__EXERCISE__.
Pick out all lines of the entries that include the word "setAttribute" and copy them.

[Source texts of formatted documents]

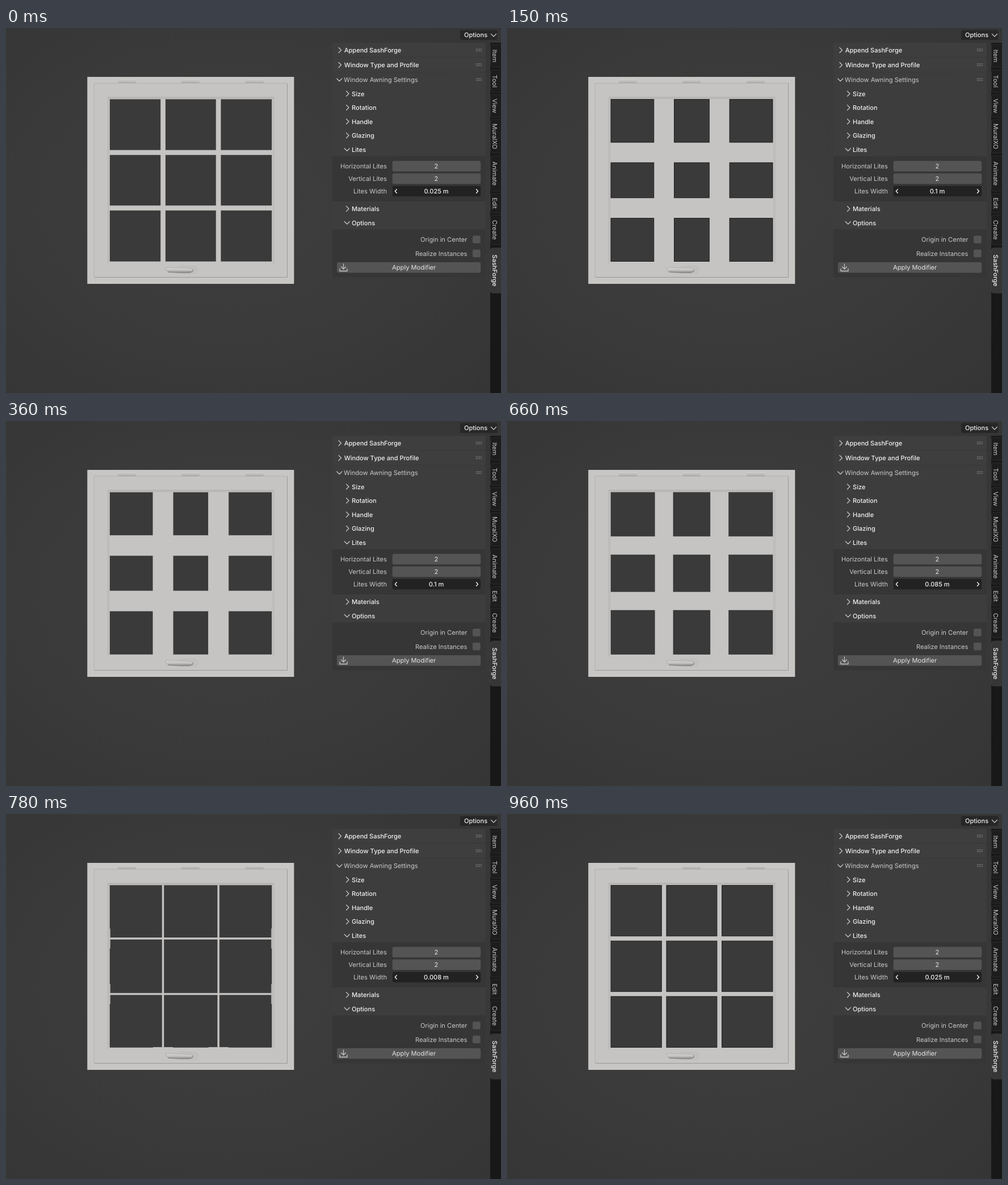
An HTML page for the animation above (1.02 s loop, 872 by 642 pixels).

```html
<!DOCTYPE html>
<html lang="en">
<head>
<meta charset="utf-8">
<title>Lites width</title>
<style>
  html, body { margin: 0; width: 100%; height: 100%; overflow: hidden; background: #393939; }
  svg { display: block; width: 872px; height: 642px; }
  text { font: 400 11.15px Inter, "Noto Sans", sans-serif; fill: #c9c9c9; text-rendering: geometricPrecision; white-space: pre; }
  .hi { fill: #f0f0f0; font-weight: 500; font-size: 11.05px; }
  .tab { font-size: 11px; }
  .line { fill: none; stroke: #c4c4c4; stroke-width: 1.3; stroke-linecap: round; stroke-linejoin: round; }
</style>
</head>
<body>
<svg id="stage" viewBox="0 0 872 642" xmlns="http://www.w3.org/2000/svg">
  <defs>
    <radialGradient id="room" cx="45%" cy="48%" r="72%">
      <stop offset="0" stop-color="#3e3e3e"/>
      <stop offset=".6" stop-color="#3a3a3a"/>
      <stop offset="1" stop-color="#353535"/>
    </radialGradient>
    <linearGradient id="grip" x2="0" y2="1">
      <stop offset="0" stop-color="#d3d2d1"/>
      <stop offset=".55" stop-color="#c3c2c1"/>
      <stop offset="1" stop-color="#898888"/>
    </linearGradient>
    <linearGradient id="hinge" x2="0" y2="1">
      <stop offset="0" stop-color="#cfcecd"/>
      <stop offset="1" stop-color="#b0afae"/>
    </linearGradient>
  </defs>
  <rect width="872" height="642" fill="url(#room)"/>
  <g id="frame"></g>
  <g id="panes"></g>
  <g id="ghosts" fill="#bdbcbb"></g>
  <g id="ui"></g>
</svg>
<script>
const NS = "http://www.w3.org/2000/svg";
const $ = id => document.getElementById(id);

function add(parent, tag, attrs, content) {
  const el = document.createElementNS(NS, tag);
  for (const k in attrs) el.setAttribute(k, attrs[k]);
  if (content) el.textContent = content;
  return parent.appendChild(el);
}
const box = (g, x, y, x2, y2, fill, more) =>
  add(g, "rect", { x, y, width: x2 - x, height: y2 - y, fill, ...more });
const path = (g, d, more) => add(g, "path", { d, class: "line", ...more });

const ui = $("ui");
const label = (s, x, mid, cls = "", anchor = "start") =>
  add(ui, "text", { x, y: mid + 4, class: cls, "text-anchor": anchor }, s);
const right = (x, y, more) => path(ui, `M${x - 2} ${y - 4.5}l4.5 4.5l-4.5 4.5`, more);
const down = (x, y, more) => path(ui, `M${x - 4.5} ${y - 2}l4.5 4.5l4.5 -4.5`, more);

function drawFrame() {
  const g = $("frame");
  box(g, 143.5, 86, 507.2, 450, "#c7c6c4");
  box(g, 143.8, 86.3, 506.9, 449.7, "none", { stroke: "#d0cfcd", "stroke-width": .6 });
  box(g, 155, 97, 495.5, 438.5, "#c5c4c2", { rx: 1, stroke: "#b1b0af" });
  path(g, "M156 438.5H495.5V98", { stroke: "#999897", style: "stroke:#999897;stroke-width:1" });
  box(g, 179.5, 121.5, 472, 414, "#c5c4c2");
  path(g, "M179.5 414V121.5H472V414", { style: "stroke:#b3b2b1;stroke-width:1" });
  box(g, 180, 122, 471.5, 125, "#b9b8b7");
  box(g, 180, 125, 182.5, 411, "#bfbebd");
  box(g, 468.5, 125, 471.5, 411, "#bfbebd");
  for (const x of [197, 309, 422]) {
    box(g, x, 90, x + 32, 96.5, "url(#hinge)", { rx: 1.5 });
    path(g, `M${x + 1} 96.5h30`, { style: "stroke:#a2a1a0;stroke-width:.8" });
  }
  box(g, 303, 418.5, 338, 432, "#c1c0bf", { rx: 6, stroke: "#b8b7b6", "stroke-width": .7 });
  path(g, "M281 422.5Q281 420.8 284 421L322 422.3Q330 422.8 330 426Q330 430.2 322 430.2L290 429.4Q281 428.5 281 422.5Z",
    { style: "fill:url(#grip);stroke:#a5a4a3;stroke-width:.7" });
  path(g, "M286 429.4Q306 431 323 430.2Q330 429.5 329.5 425", { style: "stroke:#7d7c7c;stroke-width:1" });
}

function drawPanel() {
  box(ui, 800, 3.5, 865.5, 21, "#272727", { rx: 3 });
  label("Options", 807, 12.3, "hi");
  down(859, 12.5);

  box(ui, 575, 26, 845, 51, "#3e3e3e", { rx: 3 });
  box(ui, 575, 52, 845, 77, "#3e3e3e", { rx: 3 });
  box(ui, 575, 78, 845, 438, "#3d3d3d", { rx: 3 });
  box(ui, 575, 225.5, 845, 305, "#363636");
  box(ui, 575, 354, 845, 438.5, "#363636", { rx: 3 });

  for (const y of [37, 63, 89])
    for (let i = 0; i < 8; i++)
      box(ui, 828 + i % 4 * 2.8, y + (i >> 2) * 3 - .5, 829.4 + i % 4 * 2.8, y + (i >> 2) * 3 + .9, "#909090");

  right(588, 39); label("Append SashForge", 595.7, 39, "hi");
  right(588, 65); label("Window Type and Profile", 595.7, 65, "hi");
  down(587.3, 91); label("Window Awning Settings", 595, 91);

  const subs = [["Size", 115.5], ["Rotation", 140], ["Handle", 164.5], ["Glazing", 189],
                ["Lites", 213.8, 1], ["Materials", 318], ["Options", 342.5, 1]];
  for (const [s, y, open] of subs) {
    open ? down(600.8, y) : right(601.5, y);
    label(s, 609, y, "hi");
  }

  const fields = [["Horizontal Lites", 243], ["Vertical Lites", 265], ["Lites Width", 287]];
  for (const [s, y] of fields) {
    label(s, 671, y, "", "end");
    box(ui, 680.7, y - 9.2, 836.2, y + 9.2, y === 287 ? "#222222" : "#545454", { rx: 3 });
  }
  label("2", 758, 243, "", "middle").style.fill = "#e4e4e4";
  label("2", 758, 265, "", "middle").style.fill = "#e4e4e4";
  const bright = { style: "stroke:#f0f0f0;stroke-width:1.4" };
  path(ui, "M688.3 283.8l-3 3.2l3 3.2", bright);
  path(ui, "M828.5 283.8l3 3.2l-3 3.2", bright);

  for (const [s, y] of [["Origin in Center", 372], ["Realize Instances", 396.5]]) {
    label(s, 812.5, y, "", "end");
    box(ui, 822, y - 6.7, 835.7, y + 6.7, "#545454", { rx: 2.5 });
  }
  box(ui, 583, 412, 836.2, 430.5, "#545454", { rx: 3 });
  label("Apply Modifier", 718.7, 421, "", "middle").style.fill = "#e4e4e4";
  path(ui, "M594.5 415v9m-4 -4l4 4l4 -4M588 423.5v4h13v-4");
}

function drawTabs() {
  box(ui, 853, 26, 872, 642, "#181818");
  const tabs = [["Item", 29, 69], ["Tool", 74, 113], ["View", 117, 157], ["MuralXO", 161, 220],
                ["Animate", 225, 287], ["Edit", 291, 325], ["Create", 329, 381], ["SashForge", 387, 466]];
  for (const [s, y, y2] of tabs) {
    const on = s === "SashForge";
    path(ui, `M872 ${y}H857Q853.5 ${y} 853.5 ${y + 4}V${y2 - 4}Q853.5 ${y2} 857 ${y2}H872`,
      { style: `fill:${on ? "#363636" : "#1d1d1d"};stroke:${on ? "#3c3c3c" : "#2c2c2c"};stroke-width:1` });
    add(ui, "text", { transform: `translate(857.3 ${(y + y2) / 2}) rotate(90)`, "text-anchor": "middle",
      class: on ? "tab hi" : "tab" }, s);
  }
}

drawFrame();
drawPanel();
drawTabs();
const value = label("", 758, 287, "hi", "middle");

const X = [182.5, 276.6, 374.2, 468.5], Y = [125, 219, 316.6, 411];
const panes = Array.from({ length: 9 }, () => add($("panes"), "rect", { fill: "#3a3a3a", stroke: "#101010" }));

// Leftovers of the wide bars along the rim of the opening
for (const c of [Y[1], Y[2]])
  for (const x of [X[0], X[3] - 1.3]) box($("ghosts"), x, c - 17.5, x + 1.3, c + 17.5);
for (const c of [X[1], X[2]]) box($("ghosts"), c - 17.5, Y[3] - 1, c + 17.5, Y[3]);

// time, metres, bar width in px, edge darkness, leftover strength
const LOOP = 1020;
const steps = [
  [0, .025, 8, .2, 0],
  [90, .055, 18.2, .85, 0],
  [150, .1, 34.8, .85, 0],
  [180, .1, 35.4, .65, 0],
  [210, .1, 35.4, .5, 0],
  [240, .1, 35.4, .4, 0],
  [270, .1, 35.4, .32, 0],
  [300, .1, 35.4, .26, 0],
  [330, .1, 35.4, .22, 0],
  [360, .1, 35.4, .2, 0],
  [660, .085, 31.6, .35, 0],
  [720, .045, 16, .35, .6],
  [780, .008, 3, .35, 1],
  [810, .008, 3, .35, .6],
  [870, .012, 4.3, .5, .3],
  [900, .018, 6.2, .6, .1],
  [960, .025, 7.6, .8, 0]
];

const span = (a, i, w) => [a[i] + (i ? w / 2 : 0), a[i + 1] - (i < 2 ? w / 2 : 0)];

let shown;
function show(step) {
  if (step === shown) return;
  shown = step;
  const [, metres, w, edge, ghost] = step;
  value.textContent = metres + " m";
  panes.forEach((p, i) => {
    const [x, x2] = span(X, i % 3, w), [y, y2] = span(Y, Math.floor(i / 3), w);
    p.setAttribute("x", x + .5);
    p.setAttribute("y", y + .5);
    p.setAttribute("width", x2 - x - 1);
    p.setAttribute("height", y2 - y - 1);
    p.setAttribute("stroke-opacity", edge);
  });
  $("ghosts").setAttribute("opacity", ghost);
}

const start = performance.now();
function tick(now) {
  const t = Math.max(0, now - start) % LOOP;
  show(steps.findLast(s => s[0] <= t));
  requestAnimationFrame(tick);
}
show(steps[0]);
requestAnimationFrame(tick);
</script>
</body>
</html>
```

__TASK RESPONSE__.
  for (const k in attrs) el.setAttribute(k, attrs[k]);
    p.setAttribute("x", x + .5);
    p.setAttribute("y", y + .5);
    p.setAttribute("width", x2 - x - 1);
    p.setAttribute("height", y2 - y - 1);
    p.setAttribute("stroke-opacity", edge);
  $("ghosts").setAttribute("opacity", ghost);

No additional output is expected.